Gillian Flynn can spin one hell of a yarn. I still remember reading Gone Girl for the first time and the impression the book made on me with its many twists and turns. It was Amy’s Cool Girl speech in particular that will stay with me. Flynn clearly has a knack for writing interesting characters and unpredictable mysteries so I’ll always make time to tune in whenever her works receive a cinematic or televised adaptation.
Sharp Objects is based on Flynn’s debut novel about a journalist Camille Peaker (Amy Adams) who returns to her hometown of Wind Gap to write about a homicide case. Camille has had a brittle relationship with her mother Adora (Patricia Clarkson), ever since her sister Marian died when they were little. Adora is not just a power matriarch in the household, her enourmous wealth and ownership of multiple businesses make her a commanding presence in the entire town. Camille’s much younger half-sister Amma (Eliza Scanlen) still lives at home where she leads a duel life – one as an angelic, well behaved kid at home, and the other as an outgoing Mean Girl in town.
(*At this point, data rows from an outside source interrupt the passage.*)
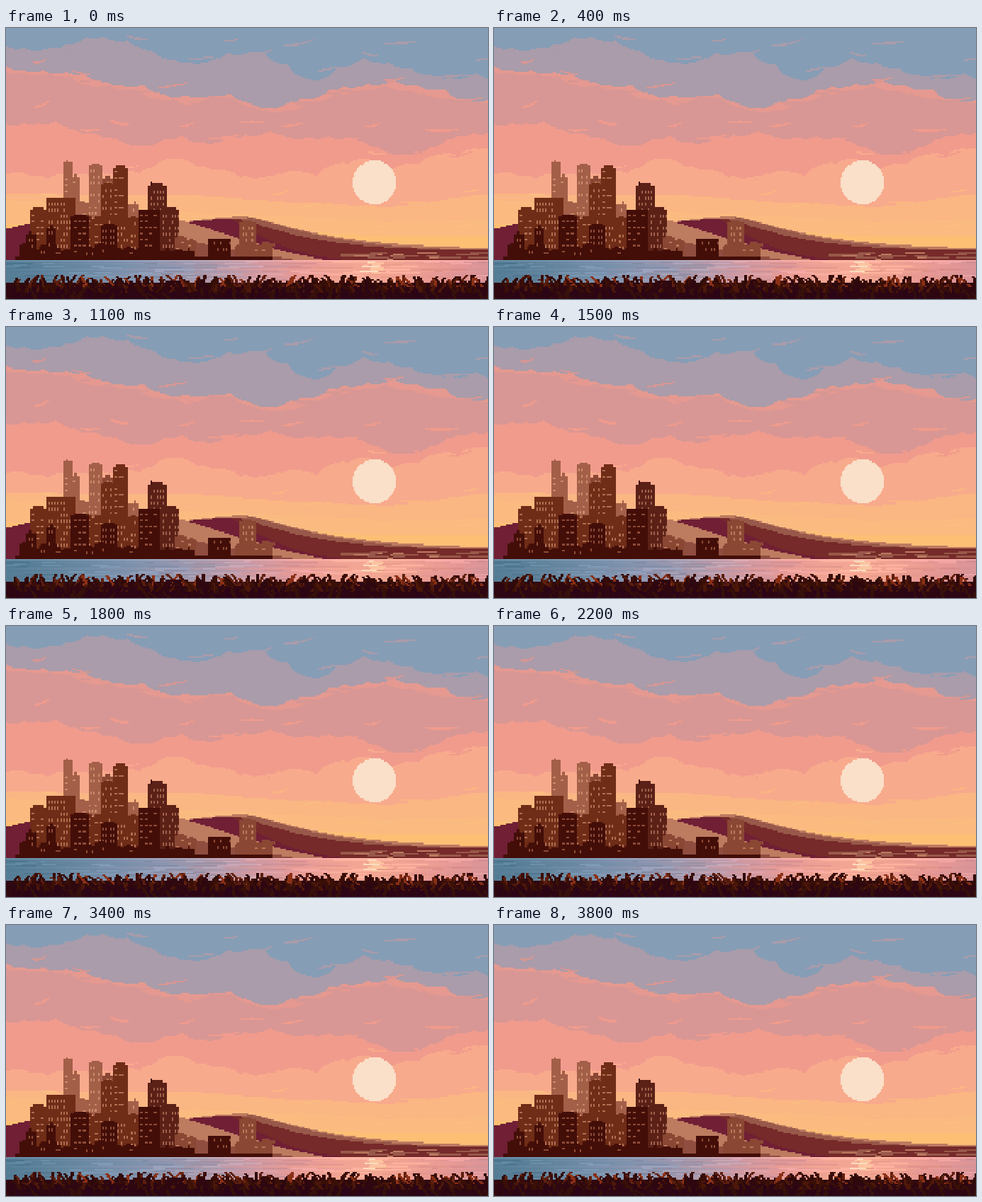
An HTML page with a canvas for the animation above (3900 ms loop, 680 px wide and 383 px high).

```html
<!DOCTYPE html>
<html lang="en">
<head>
<meta charset="utf-8">
<title>Sunset city</title>
<style>
html, body { margin: 0; width: 100%; height: 100%; overflow: hidden; background: #869db6; }
canvas { display: block; width: 100vw; height: 100vh; image-rendering: pixelated; }
</style>
</head>
<body>
<canvas id="view" width="320" height="180"></canvas>
<script>
const W = 320, H = 180, STAGE_W = 680, SX = W / STAGE_W, SY = H / 383;
const LOOP = 3900, STEP = 100, TAU = Math.PI * 2;

const view = document.getElementById('view').getContext('2d');
const makeLayer = () => {
  const c = document.createElement('canvas');
  c.width = W; c.height = H;
  return c.getContext('2d', { willReadFrequently: true });
};
const scene = makeLayer(), scratch = makeLayer();

const hash = (a, b = 0) => {
  const v = Math.sin(a * 127.1 + b * 311.7) * 43758.5453;
  return v - Math.floor(v);
};
const randomizer = seed => {
  let n = 0;
  return (lo = 0, hi = 1) => lo + (hi - lo) * hash(++n, seed);
};
const clamp01 = v => Math.min(1, Math.max(0, v));

// Linear value at u (0..1) in a list of evenly spaced keys.
function level(keys, u) {
  const p = clamp01(u) * (keys.length - 1), i = Math.min(Math.floor(p), keys.length - 2);
  return keys[i] + (keys[i + 1] - keys[i]) * (p - i);
}

// Paints a path given in stage units as hard-edged pixels.
function shape(color, trace) {
  scratch.setTransform(1, 0, 0, 1, 0, 0);
  scratch.clearRect(0, 0, W, H);
  scratch.setTransform(SX, 0, 0, SY, 0, 0);
  scratch.fillStyle = color;
  scratch.beginPath();
  trace(scratch);
  scratch.fill();
  const img = scratch.getImageData(0, 0, W, H), d = img.data;
  for (let i = 3; i < d.length; i += 4) d[i] = d[i] > 120 ? 255 : 0;
  scratch.putImageData(img, 0, 0);
  scene.drawImage(scratch.canvas, 0, 0);
}

function block(color, x, y, w, h) {
  const left = Math.round(x * SX), top = Math.round(y * SY);
  scene.fillStyle = color;
  scene.fillRect(left, top, Math.round((x + w) * SX) - left, Math.round((y + h) * SY) - top);
}

// Sky above a line of seeded lobes; a positive bulge hangs downwards.
function bank(color, keys, bulge, seed, offset = 0) {
  const rand = randomizer(seed), rough = Math.abs(bulge) * 26;
  shape(color, g => {
    let x = 0, y = keys[0] + offset;
    g.moveTo(0, 0);
    g.lineTo(x, y);
    while (x < STAGE_W) {
      const nx = x + rand(14, 40), ny = level(keys, nx / STAGE_W) + offset + rand(-rough, rough);
      g.quadraticCurveTo((x + nx) / 2 - (ny - y) * bulge, (y + ny) / 2 + (nx - x) * bulge, nx, ny);
      [x, y] = [nx, ny];
    }
    g.lineTo(STAGE_W, 0);
  });
}

// Curved slivers of cloud scattered around a line.
function wisps(color, keys, spread, count, seed, thick = 7) {
  const rand = randomizer(seed);
  for (let i = 0; i < count; i++) {
    const x = (i + rand()) / count * STAGE_W, y = level(keys, x / STAGE_W) + rand(-spread, spread);
    const dx = rand(26, 58), dy = rand(-12, 8), bend = rand(-2, 6);
    shape(color, g => {
      g.moveTo(x, y);
      g.quadraticCurveTo(x + dx * .55, y + dy / 2 + bend, x + dx, y + dy);
      g.quadraticCurveTo(x + dx * .45, y + dy / 2 + bend + thick, x, y);
    });
  }
}

function paintSky() {
  const blue = [25, 24, 12, 24, 46, 38, 29, 76, 38, 48, 66, 68];
  const mauve = [58, 62, 76, 84, 103, 90, 120, 98, 82, 80, 93, 106];
  const dusty = [136, 133, 153, 169, 155, 160, 150, 156, 156, 174, 158, 146];
  const salmon = [207, 207, 203, 207, 183, 208, 212, 207, 185, 198, 180, 173];
  const light = [234, 236, 236, 246, 252, 233];
  const peach = [242, 253, 259, 266, 273, 270];
  const glow = [276, 278, 282, 288, 294, 294];

  block('#fdbf74', 0, 0, STAGE_W, 383);
  bank('#fbbb80', glow, .04, 2);
  bank('#fab683', peach, .04, 3);
  wisps('#fbbd82', peach, 14, 7, 4);
  bank('#f8aa8c', light, .04, 5);
  wisps('#fab683', light, 10, 8, 6);
  bank('#f19b8d', salmon, -.2, 7);
  wisps('#f8aa8c', salmon, 14, 8, 8);
  bank('#d89794', dusty, .22, 9);
  wisps('#f19b8d', dusty, 30, 20, 10);
  bank('#e59990', mauve, .16, 11, 4);
  bank('#aa9caa', mauve, .22, 12, -3);
  wisps('#d89794', mauve, 14, 15, 13);
  bank('#869db6', blue, .22, 14);
  wisps('#aa9caa', blue, 24, 17, 15, 6);
  shape('#fae0c9', g => g.arc(520, 218, 31, 0, TAU));
}

// Ridge that falls away from its peak, with its own reach on each side.
function hill(color, peakX, peakY, drop, reachLeft, reachRight) {
  shape(color, g => {
    g.moveTo(0, 328);
    for (let x = 0; x <= STAGE_W; x += 4) {
      const d = Math.abs(x - peakX) / (x < peakX ? reachLeft : reachRight);
      g.lineTo(x, peakY + drop * (1 - Math.exp(-(d ** 1.3))));
    }
    g.lineTo(STAGE_W, 328);
  });
}

function paintHills() {
  hill('#bd7b60', 335, 266, 46, 290, 130);
  hill('#98584a', 345, 269, 46, 250, 125);
  hill('#762a29', 325, 270, 44, 380, 108);
  hill('#701f35', 315, 270, 62, 450, 78);
  hill('#bd7b60', 240, 271, 80, 180, 180);
  hill('#8f4d40', 200, 290, 55, 180, 190);
  hill('#701f35', 70, 268, 60, 170, 60);
  const rand = randomizer(20);
  for (let i = 0; i < 24; i++) {
    block(i % 3 ? '#98584a' : '#bd7b60', rand(460, 660), rand(316, 325), rand(8, 32), 2.2);
  }
}

// [wall, window] colours from distant to near
const TONES = [['#a35f48', '#cb8c6c'], ['#8a4733', '#b97859'], ['#6f2c17', '#b06f51'],
  ['#5b2016', '#a0614b'], ['#430e08', '#8d4a36']];

function tower(tone, x, y, w) {
  const [wall, glass] = TONES[tone];
  block(wall, x, y, w, 327 - y);
  if (w < 30) block(wall, x + 4, y - 3, w - 9, 4);
  const wide = hash(x, y) > .4, stepX = wide ? 6.4 : 4.3, winW = wide ? 4.3 : 2.1;
  for (let wy = y + 6; wy < 318; wy += 8.5) {
    for (let wx = x + 3; wx + winW < x + w - 1; wx += stepX) {
      if (hash(wx, wy) > .42) block(glass, wx, wy, winW, wide ? 2.1 : 4.2);
    }
  }
}

// A row of seeded low buildings between two x positions.
function lowRow(tone, from, to, top, bottom, seed) {
  const rand = randomizer(seed);
  for (let x = from; x < to;) {
    const w = rand(12, 24);
    tower(tone, x, rand(top, bottom), Math.min(w, to - x));
    x += w;
  }
}

function paintCity() {
  const back = [[0, 80, 190, 13], [0, 91, 210, 13], [0, 117, 194, 19], [1, 136, 212, 16]];
  const middle = [[2, 151, 197, 21], [2, 134, 222, 19], [3, 200, 223, 27], [2, 57, 241, 40],
    [2, 34, 257, 24], [3, 217, 257, 28], [1, 330, 275, 22]];
  const front = [[4, 187, 257, 30], [4, 92, 266, 25], [4, 134, 279, 23], [4, 57, 282, 14],
    [4, 28, 291, 14], [4, 285, 297, 32]];
  const raise = group => group.forEach(t => tower(...t));
  raise(back);
  lowRow(0, 80, 187, 242, 252, 30);
  raise(middle);
  lowRow(2, 94, 187, 261, 272, 31);
  lowRow(1, 238, 268, 294, 302, 32);
  lowRow(1, 322, 376, 302, 320, 33);
  raise(front);
  lowRow(4, 19, 265, 306, 317, 34);
  block('#430e08', 203, 217, 3, 6);
  block('#430e08', 12, 323, 365, 4);
}

const waterKeys = [
  [84, 100, 117, 140, 168, 205, 231, 243, 242, 230, 214],
  [124, 133, 142, 149, 153, 153, 155, 166, 165, 152, 147],
  [149, 158, 170, 175, 172, 163, 151, 147, 146, 149, 152]
];
const waterColor = (x, shade = 0) =>
  `rgb(${waterKeys.map(keys => Math.round(level(keys, x / W) + shade))})`;

function paintWater() {
  for (let y = 154; y < H; y++) {
    for (let x = 0; x < W; x += 4) {
      scene.fillStyle = waterColor(x + hash(y) * 18 - 9, y === 154 ? 20 : 0);
      scene.fillRect(x, y, 4, 1);
    }
  }
}

function drawRipples(phase) {
  for (let i = 0; i < 90; i++) {
    const wave = Math.sin(phase * 3 + hash(i, 5) * TAU);
    const w = Math.round(5 + hash(i, 3) * 18 + wave * 3);
    const x = Math.round(hash(i) * W - w / 2 + wave * 2);
    view.fillStyle = waterColor(x, hash(i, 4) > .4 ? 13 : -9);
    view.fillRect(x, 155 + Math.floor(hash(i, 2) * 13), w, 1);
  }
  for (let i = 0; i < 8; i++) {
    const w = Math.round(4 + hash(i, 8) * 8 + Math.sin(phase * 3 + i * 2.3) * 2);
    view.fillStyle = i % 3 ? '#fbc4a0' : '#fbdcc0';
    view.fillRect(Math.round(246 + (hash(i, 9) - .5) * 12 - w / 2), 155 + i, w, 1);
  }
}

// Three overlapping rows of bent blades, the nearest one drawn last.
function drawGrass(phase) {
  const rows = [
    { base: 171, colors: ['#3a0d08', '#2f0a09', '#5e1f0e', '#8a3016'] },
    { base: 175, colors: ['#3a1006', '#2e0711', '#4d180a'] },
    { base: 180, colors: ['#2c0515', '#36100a', '#2b0418'] }
  ];
  view.fillStyle = '#2e0711';
  view.fillRect(0, 169, W, 11);
  rows.forEach(({ base, colors }, row) => {
    for (let i = -1; i < W / 2.6; i++) {
      const root = i * 2.6 + hash(i, row) * 2, height = 4 + Math.floor(hash(i, row + 4) * 4);
      const lean = (hash(i, row + 8) - .5) * 12;
      const sway = Math.sin(phase * 3 + root * .045) * 1.4;
      view.fillStyle = colors[Math.floor(hash(i, row + 12) ** 1.4 * colors.length)];
      for (let j = 0; j <= height; j++) {
        const k = j / height;
        view.fillRect(Math.round(root + lean * k + sway * k * k), base - j, 2, 1);
      }
    }
  });
}

paintSky();
paintHills();
paintCity();
paintWater();

const start = performance.now();
function draw() {
  const time = Math.floor(((performance.now() - start) % LOOP) / STEP) * STEP;
  const phase = time / LOOP * TAU;
  view.drawImage(scene.canvas, 0, 0);
  drawRipples(phase);
  drawGrass(phase);
  requestAnimationFrame(draw);
}
draw();
</script>
</body>
</html>
```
Sharp Objects is a stand alone mini series of eight episodes with just a single season planned. It is largely faithful to the books. The first two episodes do a good job of establishing the murder mystery, providing the audience with a catalogue of strange and suspicious citizens in Wind Gap, any of whom feel like they could be the culprits. These episodes also go a long way towards establishing Camille’s fractured relationship with her family.
From there the series went in a direction I didn’t quite expect or anticipate. Much of the focus is on Camille’s descent into alcoholism and emotional oblivion as she reopens old wounds in her relationship with her mother. She drinks hard, makes some incredibly poor choices and…well, the mystery is kind of left to sit until the penultimate episode before it gets going again.
Overall, I came away from Sharp Objects looking at the show favourably. It is a terrific showcase for the talents of the three leads – Adams, Clarkson and Scanlen. I think it does have a rather ponderous middle act and the show could have functioned fine with, say, six episodes. Having said that, once the mystery picks up again, it does lead to a satisfying conclusion with an incredible sting in the tail as the final credits roll. By far the main reason to check out Sharp Objects is Adams in her role as Camille. Her character has some incredibly dark traits and Adams is absorbing and disturbingly convincing in her performance.